Dear Dr. Moore,

I am a young single Christian woman. I made a commitment at a very young age to remain sexually chaste, and I’ve done so. I have dated other boys, but always just in groups in a very casual setting. Now, however, I am seeing a young Christian man who seems great in every way. We have dated for about a month, and I really like him. He treats my family (my father is deceased but my mother and sisters live near me) great, and all my friends like him.

Here’s my question. I am wondering what his sexual past looks like, in order to know what I’m getting into. Has he been with other women, sexually? If so, how many and in what way? Has he ever had a problem with pornography? With every week that goes by, I’m more and more in love with him, and I’m afraid to keep getting my hopes up only to have them dashed when we’re right at the point of marriage.

I’m not saying that any particular information would necessarily kill the relationship, but I’d sure like to know something about this to know what I’m getting myself into. It sure seems awkward, though, to say, “So tell me about your sex life?” Would that be forcing too much intimacy too soon? Is it right for a woman to be so forward with a man who’s not her husband? Do I ever need to know this?

My question: should I ask him about his past? If so, how should I ask it, and at what point in the relationship?

True Love Waiting

Okay, readers. What do you think? And, one more thing, how would your answer differ to her, if at all, if she were a man and the roles here were reversed?

We live in a fearful and cowardly time.

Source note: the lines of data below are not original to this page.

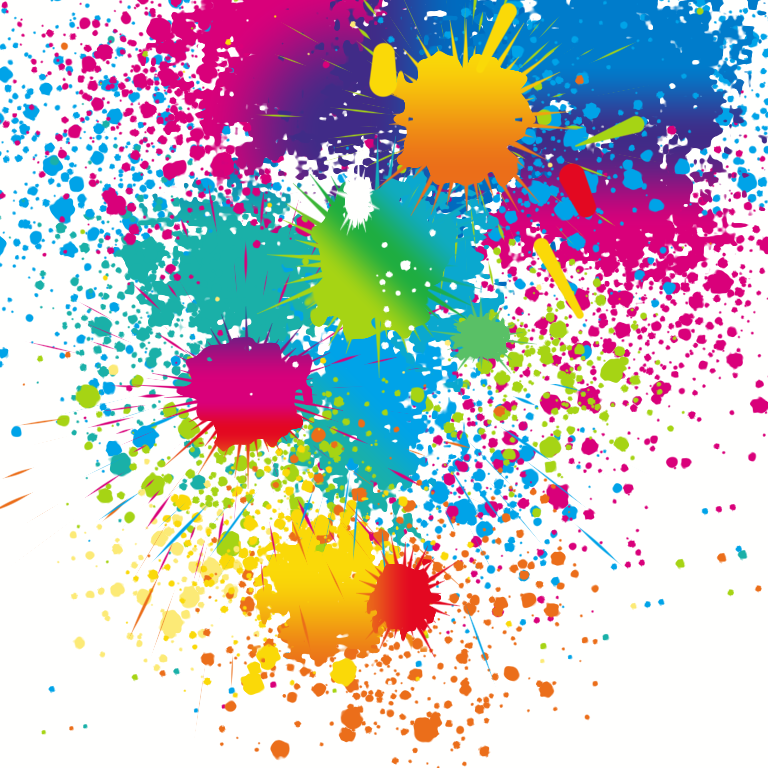
Give the GLSL for this background, as a Shadertoy shader.

```glsl
#define PAPER vec3(1.0, 1.0, 0.995)
#define MAGENTA vec3(0.85, 0.0, 0.48)
#define PURPLE vec3(0.25, 0.17, 0.53)
#define BLUE vec3(0.0, 0.42, 0.75)
#define CYAN vec3(0.0, 0.64, 0.91)
#define TEAL vec3(0.1, 0.69, 0.66)
#define LIME vec3(0.65, 0.83, 0.08)
#define YELLOW vec3(0.98, 0.85, 0.03)
#define ORANGE vec3(0.92, 0.43, 0.1)
#define RED vec3(0.89, 0.03, 0.13)
#define SPECKLE 68.0
#define TAU 6.28318

vec2 p;   // canvas position
vec3 col; // colour so far
float px; // size of one pixel

float hash(vec2 v) {
  return fract(sin(dot(v, vec2(127.1, 311.7))) * 43758.5);
}

float noise(vec2 v) {
  vec2 i = floor(v), f = fract(v);
  f = f * f * (3.0 - 2.0 * f);
  return mix(mix(hash(i), hash(i + vec2(1, 0)), f.x),
             mix(hash(i + vec2(0, 1)), hash(i + vec2(1, 1)), f.x), f.y);
}

float fill(float f, float aa) { return smoothstep(-aa, aa, f); }

void paint(vec3 ink, float mask) { col = mix(col, ink, mask); }

// Areas are vec4(centre, radii)
// Solid core that breaks into specks at its rim
float cloud(vec4 area) {
  vec2 q = p * SPECKLE + 90.0 * hash(area.xy);
  float n = 0.3 * noise(q * 0.45) + 0.45 * noise(q) + 0.35 * noise(q * 2.3);
  float core = 1.0 - length((p - area.xy) / area.zw);
  return fill(0.75 * core + 1.5 * (n - 0.55), px * SPECKLE * 0.7);
}

// Four grids of wobbly drops, thinning out from the centre
float drops(vec4 area, float amount) {
  mat2 turn = mat2(0.8, 0.6, -0.6, 0.8);
  float mask = 0.0, scale = 23.0, seed = floor(60.0 * hash(area.xy));
  for (int i = 0; i < 4; i++) {
    vec2 g = turn * p * scale + seed, id = floor(g);
    vec2 away = ((id + 0.5 - seed) / scale * turn - area.xy) / area.zw;
    if (hash(id + 0.31) < amount * exp(-dot(away, away))) {
      float r = mix(0.09, 0.38, pow(hash(id + 3.7), 1.8));
      vec2 jitter = vec2(hash(id + 7.1), hash(id + 11.9));
      vec2 pos = mix(vec2(r + 0.06), vec2(0.94 - r), jitter);
      float wobble = 0.4 * r * (noise(g * 6.0) - 0.5);
      mask = max(mask, fill(r - wobble - length(g - id - pos), px * scale));
    }
    scale *= 1.5;
    seed += 23.0;
  }
  return mask;
}

// Round body with tapering spikes
float splat(vec4 area, float spikes, float reach) {
  vec2 q = (p - area.xy) / area.zw, s = pow(abs(q), vec2(2.6));
  float d = pow(s.x + s.y, 1.0 / 2.6), a = atan(q.y, q.x) / TAU * spikes;
  float id = floor(a), h = hash(vec2(id, spikes));
  float lean = 0.35 * (hash(vec2(spikes, id)) - 0.5);
  float side = abs(fract(a) - 0.5 + lean) * TAU / spikes * d;
  float tip = 1.05 + reach * h * h;
  float width = 0.26 * TAU / spikes * clamp((tip - d) / (tip - 0.7), 0.0, 1.0);
  float body = 0.95 + 0.5 * (noise(q * 5.0 + spikes) - 0.5) - d;
  return fill(max(body, min(width - side, tip - d)), px / area.z);
}

// Thin dashes flung away from c
float streaks(vec2 c, float count, float near, float far) {
  vec2 q = p - c;
  float d = length(q), a = atan(q.y, q.x) / TAU * count, id = floor(a);
  float start = mix(near, far, hash(vec2(id, count)));
  float span = (far - near) * mix(0.15, 0.6, hash(vec2(count, id)));
  float bulge = sin(0.5 * TAU * clamp((d - start) / span, 0.0, 1.0));
  float width = 0.0035 * hash(vec2(id, count + 4.0)) * bulge;
  return fill(width - px - abs(fract(a) - 0.5) * TAU / count * d, px);
}

// Drip between two ends, each with its own radius
float drip(vec4 ends, float ra, float rb) {
  vec2 v = ends.zw - ends.xy, q = p - ends.xy;
  float t = clamp(dot(q, v) / dot(v, v), 0.0, 1.0);
  return fill(mix(ra, rb, t) - length(q - v * t), px);
}

void mainImage(out vec4 fragColor, in vec2 fragCoord) {
  p = fragCoord / iResolution.xy;
  px = 1.0 / iResolution.y;
  col = PAPER;
  // Upper clouds and drops
  vec3 leftInk = mix(PURPLE, MAGENTA, smoothstep(.04, .2, length(p - vec2(.46, .83))));
  vec3 rightInk = mix(MAGENTA, PURPLE, smoothstep(.7, .82, p.y));
  rightInk = mix(rightInk, mix(BLUE, CYAN, .3), smoothstep(.82, .92, p.y));
  paint(CYAN, drops(vec4(.14, .81, .2, .25), .45));
  paint(TEAL, drops(vec4(.22, .6, .12, .15), .6));
  paint(mix(TEAL, BLUE, smoothstep(.7, .82, p.y)), cloud(vec4(.32, .655, .12, .1)));
  paint(MAGENTA, drops(vec4(.22, .9, .15, .16), .7));
  paint(leftInk, cloud(vec4(.385, .93, .135, .15)));
  paint(mix(PURPLE, BLUE, smoothstep(.48, .6, p.x)), cloud(vec4(.58, .87, .14, .16)));
  paint(CYAN, drops(vec4(.87, .92, .2, .13), .7));
  paint(MAGENTA, drops(vec4(.84, .62, .15, .14), .85));
  paint(rightInk, max(cloud(vec4(.79, .91, .16, .15)), cloud(vec4(.79, .73, .15, .08))));
  paint(CYAN, drops(vec4(.73, .8, .1, .15), .5));
  // Middle and lower clouds
  paint(CYAN, drops(vec4(.6, .38, .11, .11), .6));
  paint(MAGENTA, drops(vec4(.64, .4, .16, .13), .3));
  paint(LIME, drops(vec4(.71, .52, .1, .1), .6));
  paint(mix(TEAL, CYAN, smoothstep(.86, .98, p.x + p.y)), cloud(vec4(.475, .485, .09, .15)));
  paint(mix(TEAL, CYAN, .6), cloud(vec4(.56, .65, .065, .11)));
  paint(LIME, drops(vec4(.35, .4, .14, .08), .75));
  paint(mix(YELLOW, PAPER, .45), drops(vec4(.24, .25, .1, .08), .5));
  paint(ORANGE, drops(vec4(.52, .19, .16, .15), .65));
  paint(YELLOW, drops(vec4(.39, .26, .12, .1), .7));
  paint(mix(ORANGE, YELLOW, smoothstep(.12, .26, p.y)), cloud(vec4(.425, .23, .085, .085)));
  // Flung dashes
  paint(ORANGE, streaks(vec2(.32, .49), 64., .12, .34) * step(p.y, .46));
  paint(MAGENTA, streaks(vec2(.32, .49), 70., .08, .22));
  paint(CYAN, streaks(vec2(.48, .56), 90., .14, .36) * step(p.y, .5));
  paint(LIME, streaks(vec2(.6, .84), 80., .06, .22));
  // Large splats
  float diagonal = p.x + p.y - 1.145;
  vec3 greenInk = mix(LIME, vec3(.12, .68, .25), smoothstep(-.07, .03, diagonal));
  greenInk = mix(greenInk, mix(TEAL, CYAN, .4), smoothstep(.03, .13, diagonal));
  vec3 berryInk = mix(RED, mix(MAGENTA, PURPLE, smoothstep(.5, .6, p.y)), smoothstep(.44, .48, p.y));
  paint(greenInk, splat(vec4(.49, .66, .095, .095), 38., .7));
  paint(mix(ORANGE, YELLOW, smoothstep(.77, .94, p.y)), splat(vec4(.605, .845, .085, .09), 34., .7));
  paint(mix(ORANGE, berryInk, smoothstep(.39, .44, p.y)), splat(vec4(.323, .49, .08, .068), 42., .9));
  paint(mix(ORANGE, RED, smoothstep(.47, .54, p.x)), splat(vec4(.525, .222, .046, .048), 26., .7));
  paint(mix(TEAL, LIME, .45), splat(vec4(.627, .56, .035, .03), 22., 1.));
  paint(PAPER, splat(vec4(.466, .74, .018, .033), 14., 1.2));
  paint(PAPER, drops(vec4(.53, .63, .05, .06), .25));
  // Long drips
  paint(YELLOW, drip(vec4(.5, .93, .499, .892), .014, .018));
  paint(YELLOW, drip(vec4(.662, .985, .625, .91), .011, .005));
  paint(LIME, drip(vec4(.828, .838, .75, .81), .011, .001));
  paint(RED, drip(vec4(.745, .77, .763, .73), .017, .013));
  paint(YELLOW, drip(vec4(.705, .68, .755, .59), .01, .005));
  fragColor = vec4(col, 1.0);
}
```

The crisis we face is not a crisis of clarity but a crisis of courage.


About Russell Moore

Russell Moore is Public Theologian at Christianity Today and Director of Christianity Today’s Public Theology Project.